Milk Plaza Flag and Discrimination
For 18-months or so, while gay men and AIDS activists were being denied equal access to the rainbow flag at Harvey Milk Plaza, and even when I contacted to complain about the situation, the San Francisco Human Rights Commission and its executive director Theresa Sparks, a transgender woman and politician, took no interest in our plight.
But when transgender leader Veronika Fimbres (with expert nudging!) made a request to MUMC to use the flag and pole on city grounds and the ensuing controversy garnered global queer attention, Sparks inserted herself into the controversy.
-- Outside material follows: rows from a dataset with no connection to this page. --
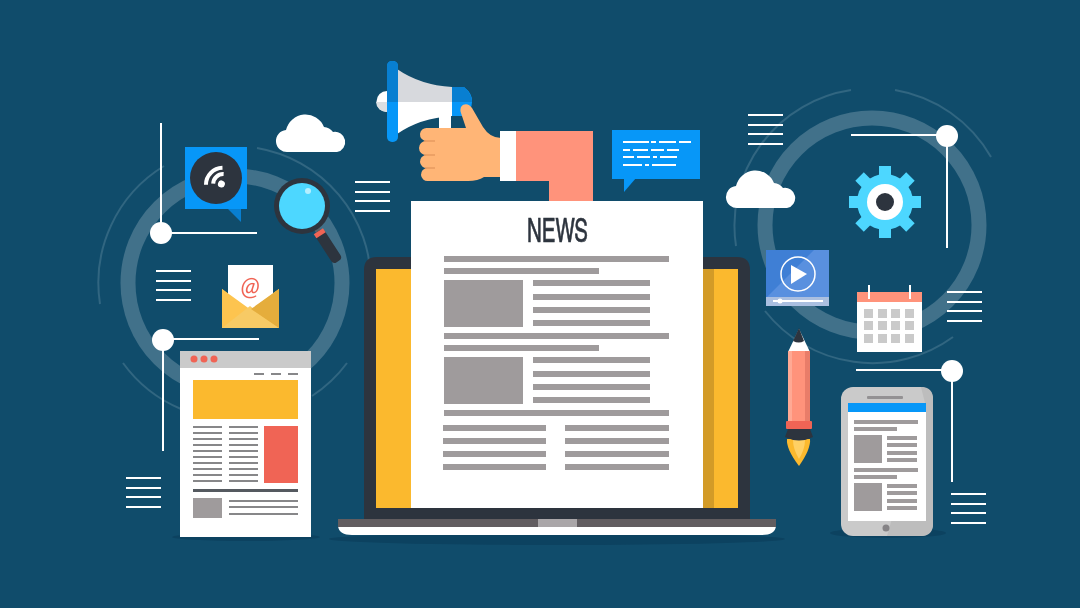
<!DOCTYPE html>
<html lang="en">
<head>
<meta charset="utf-8">
<title>News and media illustration</title>
<style>
:root{--navy:#104c6b;--ring:#41718a;--thin:#316681;--shadow:#0c4260;--ink:#2d343e;--white:#fff;--grey:#9f9b9c;--silver:#cacaca;--blue:#0797f8;--cyan:#4dd7ff;--yellow:#fbb92e;--gold:#d39b27;--coral:#ff937b;--red:#f06455;--skin:#ffb576}
html,body{margin:0;width:1080px;height:608px;overflow:hidden;background:var(--navy)}
svg{display:block}
.white{fill:var(--white)}.ink{fill:var(--ink)}.grey{fill:var(--grey)}.silver{fill:var(--silver)}
.blue{fill:var(--blue)}.cyan{fill:var(--cyan)}.yellow{fill:var(--yellow)}.gold{fill:var(--gold)}
.coral{fill:var(--coral)}.red{fill:var(--red)}.skin{fill:var(--skin)}.shadow{fill:var(--shadow)}
.ring{fill:none;stroke:var(--ring);stroke-width:15}
.arc{fill:none;stroke:var(--thin);stroke-width:2}
.rule{fill:none;stroke:var(--white);stroke-width:2}
.print{fill:none;stroke:var(--grey);stroke-width:6}
.fine{fill:none;stroke:#878789;stroke-width:2}
.small{fill:none;stroke:var(--grey);stroke-width:4}
.headline{font:400 33px "TeX Gyre Heros Cn","Liberation Sans",sans-serif;fill:var(--ink);stroke:var(--ink);stroke-width:.6}
.at{font:italic 400 25px Lato,"Open Sans",sans-serif;fill:var(--red)}
</style>
</head>
<body>
<svg width="1080" height="608" viewBox="0 0 1080 608" role="img" aria-label="A laptop with a newspaper, surrounded by news and media icons">
<defs>
  <path id="text-lines" class="rule" d="M0 1H35M0 11H35M0 20H35M0 30H35"/>
  <path id="cloud" class="white" d="M11 40A11 11 0 0 1 9 18A20 20 0 0 1 47 15A13 13 0 0 1 56 20A10 10 0 0 1 60 40Z"/>
  <g id="story">
    <path class="print" d="M444 259H669M444 271H599M533 283H650M533 297H650M533 310H650M533 323H650"/>
    <rect class="grey" x="444" y="280" width="79" height="47"/>
  </g>
  <g id="phone-story">
    <rect class="grey" x="854" y="435" width="28" height="28"/>
    <path class="small" d="M854 422H918M854 429H897M887 438H917M887 445H917M887 453H917M887 460H917"/>
  </g>
  <rect id="tooth" x="879" y="166" width="12" height="14"/>
  <rect id="day" width="9" height="9"/>
</defs>

<rect width="1080" height="608" fill="var(--navy)"/>

<g id="background-rings">
  <circle class="ring" cx="235" cy="283" r="107"/>
  <circle class="ring" cx="872" cy="225" r="107"/>
  <path class="arc" d="M100 304A137 137 0 0 1 164 166M257 148A137 137 0 0 1 371 283M123 363A137 137 0 0 0 181 409M312 396A137 137 0 0 0 347 363"/>
  <path class="arc" d="M736 246A137 137 0 0 1 851 90M895 90A137 137 0 0 1 991 157M765 311A137 137 0 0 0 953 337"/>
</g>

<g id="connectors">
  <path class="rule" d="M161 123V233H257M259 339H163V451M851 135H947V248M856 370H952V482"/>
  <g class="white">
    <circle cx="161" cy="233" r="11"/><circle cx="163" cy="340" r="11"/>
    <circle cx="947" cy="136" r="11"/><circle cx="952" cy="371" r="11"/>
  </g>
  <use href="#text-lines" x="355" y="181"/>
  <use href="#text-lines" x="156" y="270"/>
  <use href="#text-lines" x="126" y="477"/>
  <use href="#text-lines" x="748" y="114"/>
  <use href="#text-lines" x="947" y="291"/>
  <use href="#text-lines" x="951" y="493"/>
</g>

<use href="#cloud" x="277" y="112"/>
<use href="#cloud" x="727" y="168"/>

<g id="feed-bubble">
  <path class="blue" d="M185 147H247V209H185Z"/>
  <path d="M228 209H241V222Z" fill="#087fd1"/>
  <circle class="ink" cx="216" cy="178" r="26"/>
  <g transform="rotate(18 216 178)">
    <circle class="white" cx="223" cy="182" r="3.5"/>
    <path d="M214 184A10 10 0 0 1 223 173M207 186A17 17 0 0 1 221 167" transform="rotate(-10 216 178)" fill="none" stroke="var(--white)" stroke-width="4"/>
  </g>
</g>

<g id="magnifier">
  <g transform="rotate(-33 302 206)">
    <rect x="299" y="231" width="6" height="14" fill="#59636c"/>
    <rect class="ink" x="296.500" y="236" width="11" height="36" rx="4"/>
    <rect class="red" x="296.500" y="236" width="11" height="5"/>
  </g>
  <circle class="ink" cx="302" cy="206" r="28"/>
  <circle class="cyan" cx="302" cy="206" r="23"/>
  <circle cx="308" cy="191" r="3" fill="#b5efff"/>
</g>

<g id="mail">
  <path d="M222 289L250 310L279 289V328H222Z" fill="#f1b93f"/>
  <rect class="white" x="228" y="265" width="45" height="50"/>
  <text class="at" x="250" y="295" text-anchor="middle">@</text>
  <path d="M222 289L251 310L279 289V328H222Z" fill="#fdc44f"/>
  <path d="M222 328L250 306L279 328Z" fill="#f7ca65"/>
  <path d="M279 289V328L251 309Z" fill="#e5ad3c"/>
</g>

<g id="web-page">
  <ellipse class="shadow" cx="246" cy="537" rx="74" ry="4"/>
  <rect class="white" x="180" y="351" width="131" height="186"/>
  <rect class="silver" x="180" y="351" width="131" height="17"/>
  <g class="red"><circle cx="194" cy="359" r="3.500"/><circle cx="204" cy="359" r="3.500"/><circle cx="214" cy="359" r="3.500"/></g>
  <path class="fine" d="M254 374H264M271 374H281M288 374H298"/>
  <rect class="yellow" x="193" y="380" width="105" height="39"/>
  <path class="fine" d="M193 427H222M193 433H222M193 439H222M193 445H222M193 451H222M193 457H222M193 463H222M193 469H222M193 475H222M193 481H222M229 427H258M229 433H258M229 439H258M229 445H258M229 451H258M229 457H258M229 463H258M229 469H258M229 475H258M229 481H258"/>
  <rect class="red" x="264" y="426" width="34" height="57"/>
  <rect x="193" y="489" width="105" height="3" fill="#555a60"/>
  <rect class="grey" x="193" y="498" width="29" height="20"/>
  <path class="fine" d="M229 501H298M229 507H298M229 514H298"/>
</g>

<g id="laptop">
  <ellipse class="shadow" cx="557" cy="539" rx="228" ry="6"/>
  <path class="ink" d="M364 519V270Q364 257 377 257H737Q750 257 750 270V519Z"/>
  <rect class="yellow" x="376" y="269" width="362" height="239"/>
  <rect class="gold" x="703" y="269" width="11" height="239"/>
  <path class="white" d="M338 526H776Q775 535 762 535H352Q339 535 338 526Z"/>
  <rect x="338" y="519" width="438" height="8" fill="#625d60"/>
  <rect x="538" y="519" width="39" height="8" fill="#aaa6a8"/>
</g>

<g id="hand-with-megaphone">
  <path class="white" d="M387 91A10.500 10.500 0 0 0 387 112Z"/>
  <path d="M387 102H376A10.500 10.500 0 0 0 387 112Z" fill="#dcdfe2"/>
  <rect class="white" x="439" y="110" width="12" height="22"/>
  <path d="M397 69Q420 85 452 87V102H397Z" fill="#d7d9dd"/>
  <path class="white" d="M397 102H452V116Q420 118 397 134Z"/>
  <path class="blue" d="M452 87H464Q473 94 472 102Q472 110 464 116H452Z"/>
  <path d="M452 87H464Q472 94 472 102H452Z" fill="#087fd1"/>
  <rect class="blue" x="387" y="61" width="11" height="81" rx="5"/>
  <path d="M387 102V66Q387 61 392 61Q398 61 398 66V102Z" fill="#087fd1"/>
  <path class="skin" d="M427 128H466L461 113C458 104 468 101 472 108L483 127Q490 138 501 138V177H484Q478 181 468 181H428A6.500 6.500 0 0 1 427 168A6.500 6.500 0 0 1 426 155A6.500 6.500 0 0 1 426 141A6.500 6.500 0 0 1 427 128Z"/>
  <path d="M424 141H435M424 155H435M425 168H435" stroke="#e89b60" stroke-width="1.500"/>
  <path class="coral" d="M515 131H593V202H549V181H515Z"/>
  <rect class="white" x="500" y="131" width="16" height="50"/>
</g>

<g id="newspaper">
  <rect class="white" x="411" y="201" width="292" height="307"/>
  <text class="headline" x="527" y="242" textLength="61" lengthAdjust="spacingAndGlyphs">NEWS</text>
  <use href="#story"/>
  <use href="#story" y="77"/>
  <path class="print" d="M444 413H669M443 428H546M443 441H546M443 454H546M443 467H546M565 428H669M565 441H669M565 454H669M565 467H669"/>
</g>

<g id="speech-bubble">
  <rect class="blue" x="612" y="130" width="88" height="49"/>
  <path class="blue" d="M624 178H636L624 192Z"/>
  <path class="rule" d="M623 142H649M651 142H656M659 142H676M679 142H691M623 150H630M633 150H648M651 150H664M667 150H679M623 157H634M637 157H650M653 157H657M660 157H677M623 165H642M645 165H649M652 165H676"/>
</g>

<g id="gear" class="cyan">
  <circle cx="885" cy="202" r="28"/>
  <use href="#tooth"/>
  <use href="#tooth" transform="rotate(45 885 202)"/>
  <use href="#tooth" transform="rotate(90 885 202)"/>
  <use href="#tooth" transform="rotate(135 885 202)"/>
  <use href="#tooth" transform="rotate(180 885 202)"/>
  <use href="#tooth" transform="rotate(225 885 202)"/>
  <use href="#tooth" transform="rotate(270 885 202)"/>
  <use href="#tooth" transform="rotate(315 885 202)"/>
  <circle class="white" cx="885" cy="202" r="18"/>
  <circle class="ink" cx="885" cy="202" r="9"/>
</g>

<g id="video-player">
  <rect x="766" y="250" width="63" height="56" fill="#3f7fd5"/>
  <path d="M766 298L814 250H829V298Z" fill="#5990df"/>
  <rect x="766" y="297" width="63" height="9" fill="#aabfe0"/>
  <circle cx="798" cy="274" r="17" fill="none" stroke="var(--white)" stroke-width="1.500"/>
  <path class="white" d="M791 265L807 274L791 284Z"/>
  <path class="rule" d="M773 301H823"/>
  <circle class="white" cx="780" cy="301" r="2.500"/>
</g>

<g id="calendar">
  <rect class="white" x="857" y="292" width="65" height="60"/>
  <rect class="coral" x="857" y="292" width="65" height="10"/>
  <path class="rule" d="M869 285V299M910 285V299"/>
  <g class="silver">
    <use href="#day" x="864" y="309"/><use href="#day" x="878" y="309"/><use href="#day" x="891" y="309"/><use href="#day" x="905" y="309"/>
    <use href="#day" x="864" y="321"/><use href="#day" x="878" y="321"/><use href="#day" x="891" y="321"/><use href="#day" x="905" y="321"/>
    <use href="#day" x="864" y="334"/><use href="#day" x="878" y="334"/><use href="#day" x="891" y="334"/><use href="#day" x="905" y="334"/>
  </g>
</g>

<g id="pencil-rocket">
  <path class="white" d="M788 352L799 329L810 352Z"/>
  <path class="ink" d="M793 341L799 328L804 341Q799 344 793 341Z"/>
  <rect class="coral" x="788" y="351" width="22" height="71"/>
  <rect x="788" y="351" width="4" height="71" fill="#ffa994"/>
  <rect x="805" y="351" width="5" height="71" fill="#e97d69"/>
  <rect class="red" x="786" y="421" width="26" height="8" rx="1"/>
  <path class="yellow" d="M787 439H810Q811 449 799 466Q786 449 787 439Z"/>
  <path d="M793 440H805Q805 449 799 459Q793 449 793 440Z" fill="#ffd064"/>
  <path class="ink" d="M788 429H810L813 437Q799 444 785 437Z"/>
</g>

<g id="phone">
  <ellipse class="shadow" cx="888" cy="533" rx="58" ry="5"/>
  <rect class="silver" x="841" y="387" width="92" height="149" rx="12"/>
  <path d="M921 387Q933 387 933 399V524Q933 536 921 536H887L925 403Z" fill="#bdbdbd"/>
  <rect x="867" y="396" width="36" height="3" rx="1" fill="#939193"/>
  <rect class="white" x="848" y="403" width="78" height="118"/>
  <rect class="blue" x="848" y="403" width="78" height="9"/>
  <use href="#phone-story"/>
  <use href="#phone-story" y="48"/>
  <circle cx="886" cy="528" r="3.500" fill="#858386"/>
</g>
</svg>
</body>
</html>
She's gamed and limited her involvement to an investigation by the HRC, which allows her to hold private meetings with MUMC and Scott Wiener, and keep prying public eyes away due to confidentiality concerns.
Sparks has yet to explain in writing why all the other times when MUMC rejected requests, the commission looked the other way.
At the Nov. 1 MUMC meeting, Sparks gave a skimpy overview of her investigation which she disclosed also involved her having private discussions with the City Attorney's office about a new (I never saw the old) set of rules for the flagpole at Milk Plaza.
Closed door meetings and one-on-one phone calls with MUMC, Wiener and the City Attorney, all conducted by Sparks without minimal transparency.
Tomorrow, November 8, starting at 5:30 PM in Room 416 at City Hall, Sparks will be presenting a report (the agenda omits whether its verbal or written) to the full Human Rights Commission.
Public comment will follow her report and I will be there with Bill Wilson to address the commissioners. I hope you'll join us.
Unfortunately, even though the HRC meeting will take place in a City Hall room camera-ready to air it on SF GovTV, the meeting will not run on Channel 26 nor will it be streamed. Sparks should forthwith find the funds to make her meetings transparent. If it ain't on the web, it ain't transparent.